Three short weeks after being re-elected, a Republican state representative has announced that she is stepping down, according to The Washington Times.
Indiana Rep. Christy Stutzman (R) announced Tuesday that she would be resigning from her seat representing the state’s 49th District, saying in a statement that the decision was “forced” upon her due to Indiana’s stringent coronavirus-related restrictions.
“It is with a heavy heart that I will be tendering my resignation from my position as State Representative in order to focus on our family and salvage our business and the jobs of those we employ,” she wrote.
“As the co-owner of a newly acquired business at the beginning of 2020, this year has been extremely difficult,” Stutzman added. “We have lost key partners and staff and have been devastated by the mandatory restrictions put in place by the Governor and health departments.”
A crushing setback
According to the Times, Stutzman, along with some business partners, purchased earlier this year the Amish Acres tourist attraction, which they renamed The Barns at Nappanee.
According to the Indianapolis Star, the attraction “features a 400-seat theater in a historic barn and a restaurant that can seat hundreds more.”
Writing Tuesday, Stutzman said guidelines put in place by the state of Indiana due to the COVID-19 pandemic have made it difficult for her to keep the new business afloat.
“Now, with the recent round of new mandatory Covid-related restrictions issued by the Governor, with no input or approval from the members of the General Assembly, our businesses and family have been set back further and I will be required to devote even more attention to helping our business survive into next year,” she said in her statement.
The final straw
The latest restrictions put in place by Indiana’s Republican governor, Eric Holcomb, were put forth Nov. 13. Speaking with the Indianapolis Star, Stutzman said the guidelines don’t make clear which category her business would fall into, which has led to some ambiguity about how many people her venues are allowed to host.
She told the Star that the governor’s order “was convoluted and confusing,” adding that “it felt like it lacked understanding of what businesses need in order to finish the year with some stability.”

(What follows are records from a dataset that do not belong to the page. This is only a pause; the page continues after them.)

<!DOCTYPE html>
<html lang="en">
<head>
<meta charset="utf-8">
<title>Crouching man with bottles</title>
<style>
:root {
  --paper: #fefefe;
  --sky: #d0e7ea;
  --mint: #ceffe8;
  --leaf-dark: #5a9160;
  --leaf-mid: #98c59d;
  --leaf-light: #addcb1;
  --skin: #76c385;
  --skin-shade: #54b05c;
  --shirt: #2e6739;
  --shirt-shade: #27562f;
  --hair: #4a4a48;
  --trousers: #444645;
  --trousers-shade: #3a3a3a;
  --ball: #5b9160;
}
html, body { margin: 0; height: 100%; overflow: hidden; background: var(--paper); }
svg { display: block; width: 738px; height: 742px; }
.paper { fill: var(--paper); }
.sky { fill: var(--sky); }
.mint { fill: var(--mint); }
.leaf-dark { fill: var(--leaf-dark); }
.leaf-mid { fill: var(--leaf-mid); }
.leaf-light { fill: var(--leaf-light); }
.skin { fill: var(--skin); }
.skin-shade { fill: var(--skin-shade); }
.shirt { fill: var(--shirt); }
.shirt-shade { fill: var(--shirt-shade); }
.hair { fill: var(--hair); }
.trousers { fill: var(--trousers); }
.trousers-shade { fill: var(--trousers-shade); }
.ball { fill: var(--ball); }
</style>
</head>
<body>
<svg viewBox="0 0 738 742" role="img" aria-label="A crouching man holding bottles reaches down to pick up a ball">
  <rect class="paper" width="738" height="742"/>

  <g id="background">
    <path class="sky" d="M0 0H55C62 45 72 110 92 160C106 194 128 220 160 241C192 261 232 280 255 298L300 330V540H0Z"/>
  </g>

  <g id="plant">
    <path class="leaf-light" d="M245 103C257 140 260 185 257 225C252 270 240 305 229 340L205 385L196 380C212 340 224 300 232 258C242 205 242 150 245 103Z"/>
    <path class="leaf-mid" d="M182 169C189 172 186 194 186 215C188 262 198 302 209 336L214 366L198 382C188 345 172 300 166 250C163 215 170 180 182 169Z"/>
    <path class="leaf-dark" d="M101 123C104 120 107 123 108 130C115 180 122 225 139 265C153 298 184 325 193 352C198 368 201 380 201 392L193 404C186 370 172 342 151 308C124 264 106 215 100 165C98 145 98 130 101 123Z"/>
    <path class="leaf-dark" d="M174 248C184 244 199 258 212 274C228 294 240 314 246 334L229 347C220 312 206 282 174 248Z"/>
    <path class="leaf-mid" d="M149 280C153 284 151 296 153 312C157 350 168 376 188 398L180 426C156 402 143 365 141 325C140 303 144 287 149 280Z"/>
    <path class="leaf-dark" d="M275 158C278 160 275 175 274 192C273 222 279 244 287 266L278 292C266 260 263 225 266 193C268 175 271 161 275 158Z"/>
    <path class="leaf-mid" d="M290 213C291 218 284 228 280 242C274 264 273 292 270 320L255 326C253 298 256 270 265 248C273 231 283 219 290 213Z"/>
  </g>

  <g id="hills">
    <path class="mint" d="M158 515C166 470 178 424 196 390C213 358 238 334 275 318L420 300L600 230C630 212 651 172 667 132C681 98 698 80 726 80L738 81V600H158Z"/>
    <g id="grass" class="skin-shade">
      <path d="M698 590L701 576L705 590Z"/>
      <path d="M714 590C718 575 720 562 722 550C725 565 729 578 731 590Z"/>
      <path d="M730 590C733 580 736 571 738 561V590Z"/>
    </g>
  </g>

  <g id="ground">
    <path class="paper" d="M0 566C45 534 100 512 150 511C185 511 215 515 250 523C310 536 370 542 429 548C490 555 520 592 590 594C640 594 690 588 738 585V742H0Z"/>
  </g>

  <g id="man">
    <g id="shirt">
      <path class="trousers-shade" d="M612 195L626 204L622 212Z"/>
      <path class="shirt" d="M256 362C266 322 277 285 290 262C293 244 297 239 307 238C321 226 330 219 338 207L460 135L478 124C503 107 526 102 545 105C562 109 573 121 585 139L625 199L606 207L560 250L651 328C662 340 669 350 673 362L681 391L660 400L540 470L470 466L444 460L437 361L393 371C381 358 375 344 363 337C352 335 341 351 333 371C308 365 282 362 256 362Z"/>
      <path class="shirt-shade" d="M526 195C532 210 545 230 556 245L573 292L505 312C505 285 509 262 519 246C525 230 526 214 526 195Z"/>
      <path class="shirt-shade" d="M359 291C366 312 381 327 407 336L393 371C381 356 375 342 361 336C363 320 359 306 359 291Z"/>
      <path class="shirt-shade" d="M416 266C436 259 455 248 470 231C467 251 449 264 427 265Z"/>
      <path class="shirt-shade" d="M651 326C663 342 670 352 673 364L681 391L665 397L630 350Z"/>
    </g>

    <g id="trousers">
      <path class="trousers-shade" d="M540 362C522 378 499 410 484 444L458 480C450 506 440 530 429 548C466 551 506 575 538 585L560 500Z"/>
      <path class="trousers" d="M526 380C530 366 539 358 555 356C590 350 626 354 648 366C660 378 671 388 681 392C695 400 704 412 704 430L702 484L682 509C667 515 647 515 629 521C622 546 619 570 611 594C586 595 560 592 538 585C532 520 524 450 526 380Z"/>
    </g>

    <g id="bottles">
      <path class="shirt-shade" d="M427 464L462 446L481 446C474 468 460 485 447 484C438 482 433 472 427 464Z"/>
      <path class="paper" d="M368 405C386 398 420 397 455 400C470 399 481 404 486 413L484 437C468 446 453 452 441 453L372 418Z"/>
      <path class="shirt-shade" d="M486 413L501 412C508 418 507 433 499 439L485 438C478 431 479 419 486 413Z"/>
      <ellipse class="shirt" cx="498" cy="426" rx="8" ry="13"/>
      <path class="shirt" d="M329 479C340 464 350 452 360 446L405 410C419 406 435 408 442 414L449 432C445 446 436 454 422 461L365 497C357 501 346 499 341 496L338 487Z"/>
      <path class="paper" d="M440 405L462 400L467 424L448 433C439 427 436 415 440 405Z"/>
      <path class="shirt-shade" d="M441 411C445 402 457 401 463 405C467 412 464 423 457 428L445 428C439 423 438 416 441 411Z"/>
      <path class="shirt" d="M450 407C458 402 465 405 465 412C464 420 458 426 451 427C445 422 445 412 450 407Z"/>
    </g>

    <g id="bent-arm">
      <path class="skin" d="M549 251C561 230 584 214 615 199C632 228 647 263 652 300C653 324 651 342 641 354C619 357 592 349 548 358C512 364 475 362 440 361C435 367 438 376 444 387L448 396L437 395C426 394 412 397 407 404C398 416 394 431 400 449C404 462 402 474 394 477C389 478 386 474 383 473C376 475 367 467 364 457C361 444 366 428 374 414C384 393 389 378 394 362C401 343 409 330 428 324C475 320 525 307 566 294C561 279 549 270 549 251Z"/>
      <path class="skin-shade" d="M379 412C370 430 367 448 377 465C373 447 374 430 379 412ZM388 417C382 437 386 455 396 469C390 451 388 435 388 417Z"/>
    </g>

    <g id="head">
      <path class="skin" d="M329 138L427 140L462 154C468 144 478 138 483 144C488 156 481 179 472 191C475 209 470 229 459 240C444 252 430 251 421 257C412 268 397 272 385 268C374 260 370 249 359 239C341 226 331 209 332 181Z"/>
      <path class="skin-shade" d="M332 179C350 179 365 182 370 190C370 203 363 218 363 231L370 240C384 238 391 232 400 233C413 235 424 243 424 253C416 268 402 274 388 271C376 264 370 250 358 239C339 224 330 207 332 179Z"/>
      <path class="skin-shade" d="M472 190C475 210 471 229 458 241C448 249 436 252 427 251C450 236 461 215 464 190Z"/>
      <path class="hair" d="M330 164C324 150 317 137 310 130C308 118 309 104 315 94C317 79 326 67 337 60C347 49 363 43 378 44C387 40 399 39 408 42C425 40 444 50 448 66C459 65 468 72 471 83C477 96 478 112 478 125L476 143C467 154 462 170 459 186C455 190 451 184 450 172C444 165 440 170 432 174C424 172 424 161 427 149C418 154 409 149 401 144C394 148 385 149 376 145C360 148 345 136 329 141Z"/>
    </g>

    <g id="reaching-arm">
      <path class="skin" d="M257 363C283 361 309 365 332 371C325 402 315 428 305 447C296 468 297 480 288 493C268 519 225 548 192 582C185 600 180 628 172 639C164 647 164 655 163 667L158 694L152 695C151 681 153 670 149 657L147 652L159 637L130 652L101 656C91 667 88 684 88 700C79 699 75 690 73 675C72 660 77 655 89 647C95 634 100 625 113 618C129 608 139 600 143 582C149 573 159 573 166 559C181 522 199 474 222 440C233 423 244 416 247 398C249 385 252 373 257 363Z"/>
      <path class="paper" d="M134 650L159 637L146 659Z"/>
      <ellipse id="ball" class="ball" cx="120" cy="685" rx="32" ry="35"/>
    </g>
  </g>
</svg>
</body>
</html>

“I can’t be gone for four months to serve in the legislature if my business is going to survive,” she said. “I feel like I was forced to make this decision.”
Stutzman’s resignation will go into effect on Dec. 14, according to The Washington Times.